|2Director Geriatric Nurse Clinical Practice Program Riverside Health System, University of Virginia, USA|
|3University of Virginia School of Medicine, USA|
|Corresponding Author :||Seki AB
Department of Internal Medicine
Division of General Medicine, Geriatrics/Palliative Care
University of Virginia Health System
P.O. Box 800901 Charlottesville, VA, USA
E-mail: [email protected]
|Received April 21, 2014; Accepted June 23, 2014; Published June 25, 2014|
|Citation: Balogun SA, Fletcher K, Bradley EB (2014) Interprofessional Geriatrics Education Program: Train the Trainer Pilot Model. J Gerontol Geriat Res 3:161. doi:10.4172/2167-7182.1000161|
|Copyright: © 2014 Balogun SA, et al. This is an open-access article distributed under the terms of the Creative Commons Attribution License, which permits unrestricted use, distribution, and reproduction in any medium, provided the original author and source are credited.|
Background: With the rapid aging of the U.S. population, the proportion of elderly adults far exceeds the capacity of geriatric trained health professionals for care. As a result of this critical shortage, health professionals without formal training in geriatrics, mostly provide care in the elderly. We developed and implemented an Interprofessional Geriatrics Education (IPGE) pilot program for non-geriatric trained clinical health professionals to foster enhanced knowledge and skills in geriatric care. In addition, we utilized a Train-The-Trainer (TTT) model in which participants will then disseminate these best practice principles to others.

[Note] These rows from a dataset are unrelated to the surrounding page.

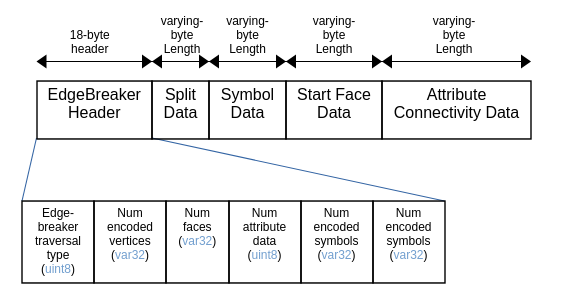
<!DOCTYPE html>
<html lang="en">
<head>
<meta charset="utf-8">
<title>EdgeBreaker data layout</title>
<style>
:root {
  --paper: #fff;
  --ink: #000;
  --type: #729fcf;
  --callout: #3465a4;
}
* { box-sizing: border-box; margin: 0; }
body {
  position: relative;
  width: 561px;
  height: 305px;
  overflow: hidden;
  background: var(--paper);
  color: var(--ink);
  font: 12px/14px "Liberation Sans", Arial, sans-serif;
  text-align: center;
}
.connectors { position: absolute; inset: 0; }
.sizes, .sections, .fields { position: absolute; display: grid; white-space: nowrap; }
.sizes, .sections { left: 36.5px; grid-template-columns: 115.5px 57px 77px 96px 149px; }
.sizes { top: 14px; height: 42px; align-items: end; }
.sizes p:nth-child(1) { padding-right: 9px; }
.sizes p:nth-child(2) { padding-left: 3px; }
.sizes p:nth-child(5) { padding-right: 5px; }
.sections { top: 81px; height: 57.5px; font-size: 16px; line-height: 18px; }
.fields { left: 22px; top: 201px; height: 81.5px; grid-template-columns: 72px 72px 62.5px 72px 72px 72px; }
.cell { box-shadow: 0 0 0 .7px var(--ink), inset 0 0 0 .7px var(--ink); padding-top: 5px; }
.type { color: var(--type); }
</style>
</head>
<body>
<svg class="connectors" width="561" height="305" viewBox="0 0 561 305" aria-hidden="true">
  <defs>
    <path id="head-left" d="M0 0 10-7V7z"/>
    <path id="head-right" d="M0 0-10-7V7z"/>
  </defs>
  <g stroke="#3465a4" stroke-width="1.1">
    <line x1="36.5" y1="138" x2="22" y2="201"/>
    <line x1="152" y1="138" x2="444.5" y2="201"/>
  </g>
  <line x1="40" y1="61.5" x2="527" y2="61.5" stroke="#000"/>
  <use href="#head-left" x="36.5" y="61.5"/>
  <use href="#head-right" x="152" y="61.5"/>
  <use href="#head-left" x="152" y="61.5"/>
  <use href="#head-right" x="209" y="61.5"/>
  <use href="#head-left" x="209" y="61.5"/>
  <use href="#head-right" x="286" y="61.5"/>
  <use href="#head-left" x="286" y="61.5"/>
  <use href="#head-right" x="382" y="61.5"/>
  <use href="#head-left" x="382" y="61.5"/>
  <use href="#head-right" x="531" y="61.5"/>
</svg>

<section class="sizes" aria-label="Section sizes">
  <p>18-byte<br>header</p>
  <p>varying-<br>byte<br>Length</p>
  <p>varying-<br>byte<br>Length</p>
  <p>varying-<br>byte<br>Length</p>
  <p>varying-<br>byte<br>Length</p>
</section>

<section class="sections" aria-label="Data sections">
  <p class="cell">EdgeBreaker<br>Header</p>
  <p class="cell">Split<br>Data</p>
  <p class="cell">Symbol<br>Data</p>
  <p class="cell">Start Face<br>Data</p>
  <p class="cell">Attribute<br>Connectivity Data</p>
</section>

<section class="fields" aria-label="Header fields">
  <p class="cell">Edge-<br>breaker<br>traversal<br>type<br>(<span class="type">uint8</span>)</p>
  <p class="cell">Num<br>encoded<br>vertices<br>(<span class="type">var32</span>)</p>
  <p class="cell">Num<br>faces<br>(<span class="type">var32</span>)</p>
  <p class="cell">Num<br>attribute<br>data<br>(<span class="type">uint8</span>)</p>
  <p class="cell">Num<br>encoded<br>symbols<br>(<span class="type">var32</span>)</p>
  <p class="cell">Num<br>encoded<br>symbols<br>(<span class="type">var32</span>)</p>
</section>
</body>
</html>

Methods: As an initiative of the Virginia Geriatric Education Center, ten health professionals from four disciplines were enrolled in the 40–hour comprehensive, longitudinal educational program using both on line and in class format, with a focus on falls, geriatric syndromes, and transitions in geriatric care, pharmacotherapy and the development of a dissemination project. Participant feedback was through the online platform and exit interviews.
Results: One hundred percent of participants stated that the content met their educational needs, and 81% stated that they intend to make a practice change as a result of the program. On a 5-point Likert scale (poor=1, excellent=5), the participants rated the effectiveness of the teaching sessions (average: 4.6/5.0), the faculty (average: 4.7/5.0), the presentations (4.4/5.0), the syllabi (average: 4.4/5.0), and the use of audio-visuals (average: 4.3/5.0). Overall, participants enhanced their knowledge of clinical geriatric care. They also developed proposals of dissemination projects.
Conclusion: IPGE can be a useful tool in improving geriatric care and provides a meaningful way to train practitioners from multiple disciplines at the same time, who then train others, in an effort to address the shortage in geriatric care providers.